=== Begin Enclosure ===
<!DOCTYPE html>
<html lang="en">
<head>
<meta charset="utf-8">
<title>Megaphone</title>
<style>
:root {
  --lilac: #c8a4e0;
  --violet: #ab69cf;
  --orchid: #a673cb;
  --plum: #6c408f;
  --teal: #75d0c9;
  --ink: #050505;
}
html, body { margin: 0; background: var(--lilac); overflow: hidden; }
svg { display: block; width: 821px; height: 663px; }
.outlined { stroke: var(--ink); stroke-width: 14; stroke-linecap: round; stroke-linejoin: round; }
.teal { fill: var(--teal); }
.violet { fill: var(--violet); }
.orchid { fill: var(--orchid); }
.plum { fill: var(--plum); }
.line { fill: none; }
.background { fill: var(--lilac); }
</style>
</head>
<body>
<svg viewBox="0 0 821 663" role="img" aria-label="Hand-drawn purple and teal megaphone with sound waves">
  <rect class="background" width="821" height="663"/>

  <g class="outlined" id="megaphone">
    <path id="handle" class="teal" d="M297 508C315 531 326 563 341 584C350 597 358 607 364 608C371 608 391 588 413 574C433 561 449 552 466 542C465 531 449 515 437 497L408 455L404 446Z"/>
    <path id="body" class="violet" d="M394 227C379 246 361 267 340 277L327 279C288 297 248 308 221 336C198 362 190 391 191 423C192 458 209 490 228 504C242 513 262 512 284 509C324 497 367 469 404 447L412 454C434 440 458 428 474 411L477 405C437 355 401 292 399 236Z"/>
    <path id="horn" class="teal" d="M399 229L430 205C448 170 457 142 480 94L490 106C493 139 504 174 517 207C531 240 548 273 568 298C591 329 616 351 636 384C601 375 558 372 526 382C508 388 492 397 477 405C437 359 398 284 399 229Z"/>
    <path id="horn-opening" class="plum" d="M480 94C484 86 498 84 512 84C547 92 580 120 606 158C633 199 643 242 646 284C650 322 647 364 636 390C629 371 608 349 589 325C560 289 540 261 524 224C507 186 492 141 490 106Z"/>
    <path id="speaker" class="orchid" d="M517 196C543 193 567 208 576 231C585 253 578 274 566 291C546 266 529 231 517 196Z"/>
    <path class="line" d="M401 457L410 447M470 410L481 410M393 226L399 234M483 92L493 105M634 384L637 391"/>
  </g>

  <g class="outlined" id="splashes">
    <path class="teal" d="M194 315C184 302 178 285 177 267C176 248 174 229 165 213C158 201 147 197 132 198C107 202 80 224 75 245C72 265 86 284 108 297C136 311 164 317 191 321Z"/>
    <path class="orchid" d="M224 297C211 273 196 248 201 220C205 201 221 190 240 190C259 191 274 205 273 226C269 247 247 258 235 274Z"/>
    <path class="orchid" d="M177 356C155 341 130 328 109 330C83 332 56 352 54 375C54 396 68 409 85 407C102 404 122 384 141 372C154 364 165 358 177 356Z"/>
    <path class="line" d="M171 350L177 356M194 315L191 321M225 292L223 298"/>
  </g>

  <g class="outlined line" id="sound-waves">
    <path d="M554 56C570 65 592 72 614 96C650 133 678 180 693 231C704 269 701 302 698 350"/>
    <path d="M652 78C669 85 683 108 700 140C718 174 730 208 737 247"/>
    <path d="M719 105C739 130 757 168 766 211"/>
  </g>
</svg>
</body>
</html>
=== End Enclosure ===
== Task requirements ==
Exact retyping is required: the line with "56C570 65 592" through the end of the data, both ends included, and no other line.

== Answer box ==
    <path d="M554 56C570 65 592 72 614 96C650 133 678 180 693 231C704 269 701 302 698 350"/>
    <path d="M652 78C669 85 683 108 700 140C718 174 730 208 737 247"/>
    <path d="M719 105C739 130 757 168 766 211"/>
  </g>
</svg>
</body>
</html>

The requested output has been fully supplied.